To which of these three paths do you find yourself?
(1) Are you aware of your lost vision of life? Do you want to change course but are unable to merge your life situation into the right lane?
Mom, do you fall into the first category? Are aware of your lost vision of life? Do you want to change course but are unable to merge your life situation into the right lane? Are driving in a construction zone with “Men At Work” signs posted and get pulled over for unsafe driving? You know these obstacles. These obstacles include:
- Lack of physical energy
- Lack of childcare
- Lack of transportation
- Lack of spousal support to return to work
- Weak or non-existent support system
- Unavailable resources to assist life ( e.g. living in a rural area, no family living nearby)
- Limited finances to restart the process of returning to work ( buy a new wardrobe; professional fees; lack of flexibility in work hours/location; interview process, child(ren)’s school schedule; spouse’s work schedule, etc.)
(2) You are aware of their lost vision and you do not mind if you are parked on the shoulder of the road.
If you fall into this second category, you are aware of your lost vision and do not mind if you are parked on the shoulder of the road. The road becomes a permanent Rest Stop. You decide to chill out here as a homemaker, until if and when, you decide to put the key back in the ignition.
(3) What vision? What path? You are not even aware that you have lost your vision. Warning! Warning! You are driving with no lights on and into oncoming traffic!
If you are here, then you are so caught up with the day-to-day activities of life, that time literally just passes right by you.
- You are in denial of the lost glory years. The glorious life of a homemaker. The years when your car had that new car scent of leather seats. You settle down into the cares of child rearing, marital responsibilities and stress from all areas of life
- You have come to terms with the reality of not returning to the workforce and are content with the road less traveled.

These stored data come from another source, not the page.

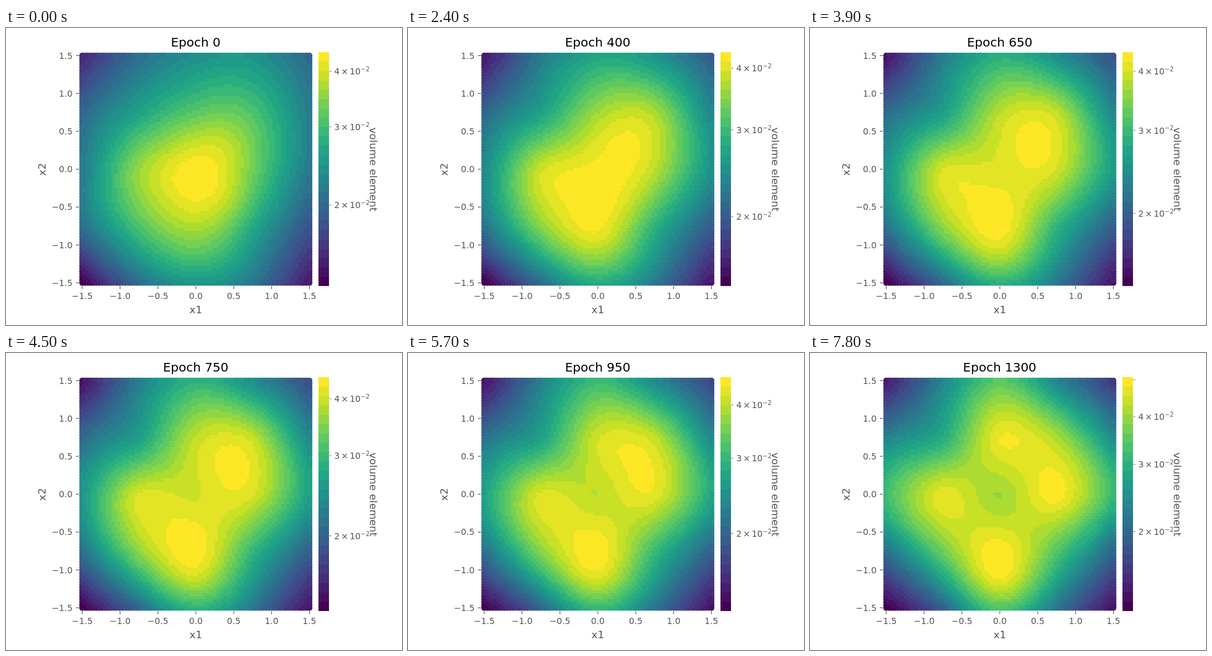
Animation, 640 px wide and 480 px high, one loop 8 s. Source, as an HTML page with a canvas:

```html
<!DOCTYPE html>
<html lang="en">
<head>
<meta charset="utf-8">
<title>Volume element</title>
<style>
  html, body { margin: 0; width: 100%; height: 100%; overflow: hidden; background: #fff; }
  canvas, svg { position: absolute; left: 0; top: 0; width: 640px; height: 480px; }
  text { font-family: "DejaVu Sans", sans-serif; font-size: 13.89px; fill: #555; }
  .label { font-size: 16.67px; }
  .sup { font-size: 9.72px; }
  #title { font-size: 20px; fill: #000; }
  .mid { text-anchor: middle; }
  .end { text-anchor: end; }
  line { stroke: #555; stroke-width: 1.11; }
  .minor { stroke-width: 0.83; }
</style>
</head>
<body>
<canvas id="field" width="640" height="480"></canvas>
<svg id="chart" viewBox="0 0 640 480">
  <text id="title" class="mid" x="306.6" y="30"></text>
  <text class="label mid" x="306.8" y="461">x1</text>
  <text class="label mid" transform="translate(64 228.4) rotate(-90)">x2</text>
  <text class="label mid" transform="translate(588 228.6) rotate(90)">volume element</text>
</svg>
<script>
const LOOP = 8000, STEP = 300, EPOCHS = 50, LAST = 1300;
const BANDS = 25, GRID = 80, DOT = 4.86;
const BAR = { x: 505, y: 39.3, w: 17.3, h: 377.8 };
const px = x => 306.8 + 122.4 * x;
const py = y => 228.2 - 122.4 * y;

// Control sites: inner 3x3, four diagonals, one low point, then the rim
const inner = [], rim = [];
for (let j = -2; j <= 2; j++) {
  for (let i = -2; i <= 2; i++) {
    const onRim = Math.max(Math.abs(i), Math.abs(j)) === 2;
    (onRim ? rim : inner).push([i * 0.75, j * 0.75]);
  }
}
const diagonals = [-0.4, 0.4].flatMap(y => [-0.4, 0.4].map(x => [x, y]));
const sites = [...inner, ...diagonals, [0, -1.1], ...rim];

// Surface heights in percent at the first and last epoch, and the midway swell
const innerFrom = [68, 84, 59, 81, 97.5, 76, 56, 72, 70, 88, 87.5, 79, 86.5, 71];
const innerTo = [74, 98, 71, 93.5, 82.5, 97, 60, 94.5, 86, 90, 87.5, 83.5, 92.5, 95];
const innerSwell = [7, 5, -2.5, 2, 0, 2, -4, 1.5, 9, 4, 0, -2, 5, 3];
const rimFrom = [0, 34, 50, 39, 8, 35, 26, 40, 40, 33, 42, 13, 36, 48, 50, 34];
const rimTo = [0, 30, 69, 39, 6, 36, 33, 66, 65, 44, 48, 10, 44, 72, 46, 18];
const rimSwell = rim.map(([x, y]) => x < -1 && y > -0.5 ? -5 : 0);

// Colour bar positions of 4e-2 and 2e-2
const tickEpochs = [0, 200, 400, 550, 750, 950, LAST];
const tick4 = [70, 66, 65, 66, 74, 84, 103];
const tick2 = [286, 293, 305, 303.5, 295.5, 291.5, 288.5];

const viridis = ["#440154", "#482475", "#414487", "#355f8d", "#2a788e", "#21918c",
  "#22a884", "#44bf70", "#7ad151", "#bddf26", "#fde725"]
  .map(h => [1, 3, 5].map(i => parseInt(h.slice(i, i + 2), 16)));

const colors = Array.from({ length: BANDS }, (_, i) => {
  const p = i / (BANDS - 1) * 10, k = Math.min(9, Math.floor(p));
  const mix = viridis[k].map((c, n) => Math.round(c + (viridis[k + 1][n] - c) * (p - k)));
  return `rgb(${mix})`;
});

function lerpAt(keys, values, v) {
  let k = 0;
  while (k < keys.length - 2 && v >= keys[k + 1]) k++;
  const f = (v - keys[k]) / (keys[k + 1] - keys[k]);
  return values[k] + (values[k + 1] - values[k]) * f;
}

function solve(a, b) {
  const n = b.length, m = a.map((row, i) => [...row, b[i]]);
  for (let c = 0; c < n; c++) {
    let p = c;
    for (let r = c + 1; r < n; r++) if (Math.abs(m[r][c]) > Math.abs(m[p][c])) p = r;
    [m[c], m[p]] = [m[p], m[c]];
    for (let r = 0; r < n; r++) {
      if (r === c) continue;
      const f = m[r][c] / m[c][c];
      for (let k = c; k <= n; k++) m[r][k] -= f * m[c][k];
    }
  }
  return m.map((row, i) => row[n] / row[i]);
}

// Thin-plate spline basis: one bump per site plus a plane
function basis(x, y) {
  const bumps = sites.map(([a, b]) => {
    const d = (x - a) ** 2 + (y - b) ** 2;
    return d ? d * Math.log(d) : 0;
  });
  return [...bumps, 1, x, y];
}

const zeros = [0, 0, 0];
const matrix = sites.map(([x, y]) => basis(x, y));
for (const f of [() => 1, s => s[0], s => s[1]]) matrix.push([...sites.map(f), ...zeros]);
const weights = [[innerFrom, rimFrom], [innerTo, rimTo], [innerSwell, rimSwell]]
  .map(parts => solve(matrix, [...parts.flat(), ...zeros]));

const dots = [];
for (let j = 0; j < GRID; j++) {
  for (let i = 0; i < GRID; i++) {
    const x = -1.5 + 3 * i / (GRID - 1), y = -1.5 + 3 * j / (GRID - 1);
    const row = basis(x, y);
    const [from, to, swell] = weights.map(w => w.reduce((sum, c, n) => sum + c * row[n], 0));
    dots.push({ x: px(x), y: py(y), from, to, swell });
  }
}

const chart = document.getElementById("chart");
const title = document.getElementById("title");
const ctx = document.getElementById("field").getContext("2d");

function add(tag, attrs, text = "", parent = chart) {
  const el = document.createElementNS("http://www.w3.org/2000/svg", tag);
  for (const k in attrs) el.setAttribute(k, attrs[k]);
  el.textContent = text;
  return parent.appendChild(el);
}

for (let i = -3; i <= 3; i++) {
  const v = i / 2, s = v.toFixed(1).replace("-", "\u2212");
  const x = px(v), y = py(v);
  add("line", { x1: x, x2: x, y1: 417.2, y2: 422 });
  add("text", { x, y: 438, class: "mid" }, s);
  add("line", { x1: 113, x2: 117.8, y1: y, y2: y });
  add("text", { x: 107.6, y: y + 5, class: "end" }, s);
}

const bandH = BAR.h / BANDS;
colors.forEach((fill, i) => add("rect", {
  x: BAR.x, y: BAR.y + BAR.h - (i + 1) * bandH, width: BAR.w, height: bandH,
  fill, "shape-rendering": "crispEdges"
}));

const ticks = [2, 3, 4, 5].map(n => {
  const g = add("g", {});
  add("line", { x1: 522.5, x2: 525.8, y1: 0, y2: 0, class: "minor" }, "", g);
  if (n < 5) {
    add("text", { x: 530.5, y: 5.3 }, n, g);
    add("text", { x: 541.6, y: 5.3 }, "\u00d7", g);
    add("text", { x: 555.5, y: 5.3 }, "10", g);
    add("text", { x: 573.3, y: 0, class: "sup" }, "\u22122", g);
  }
  return { n, g };
});

function drawField(epoch) {
  const u = epoch / LAST, arch = 4 * u * (1 - u);
  const z = dots.map(d => d.from + (d.to - d.from) * u + d.swell * arch);
  const low = Math.min(...z), span = Math.max(...z) - low;
  ctx.clearRect(0, 0, 640, 480);
  dots.forEach((d, i) => {
    const band = Math.min(BANDS - 1, Math.floor((z[i] - low) / span * BANDS));
    ctx.fillStyle = colors[band];
    ctx.beginPath();
    ctx.arc(d.x, d.y, DOT, 0, 2 * Math.PI);
    ctx.fill();
  });
}

function drawTicks(epoch) {
  const y4 = lerpAt(tickEpochs, tick4, epoch);
  const y2 = lerpAt(tickEpochs, tick2, epoch);
  for (const { n, g } of ticks) {
    const y = y4 + (y2 - y4) * Math.log2(4 / n);
    g.setAttribute("transform", `translate(0 ${y.toFixed(2)})`);
    g.setAttribute("visibility", y < BAR.y ? "hidden" : "visible");
  }
}

let shown = -1;
const start = performance.now();

function frame() {
  const t = Math.max(0, performance.now() - start) % LOOP;
  const step = Math.floor(t / STEP);
  if (step !== shown) {
    shown = step;
    const epoch = step * EPOCHS;
    title.textContent = `Epoch ${epoch}`;
    drawField(epoch);
    drawTicks(epoch);
  }
  requestAnimationFrame(frame);
}
frame();
</script>
</body>
</html>
```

Choosing one’s path in life can be challenging. Especially if you are a career woman considering being a homemaker. Being a homemaker is not for the faint of heart. You are a brave woman to embark on this journey. You have made it this far on the road of life and thus you will continue on this journey as a parent for a lifetime. It is hard, painful, rocky and bumpy. Some days you will feel like you are riding in the wind, with the top down on your convertible! This path is for you. You are an amazing woman!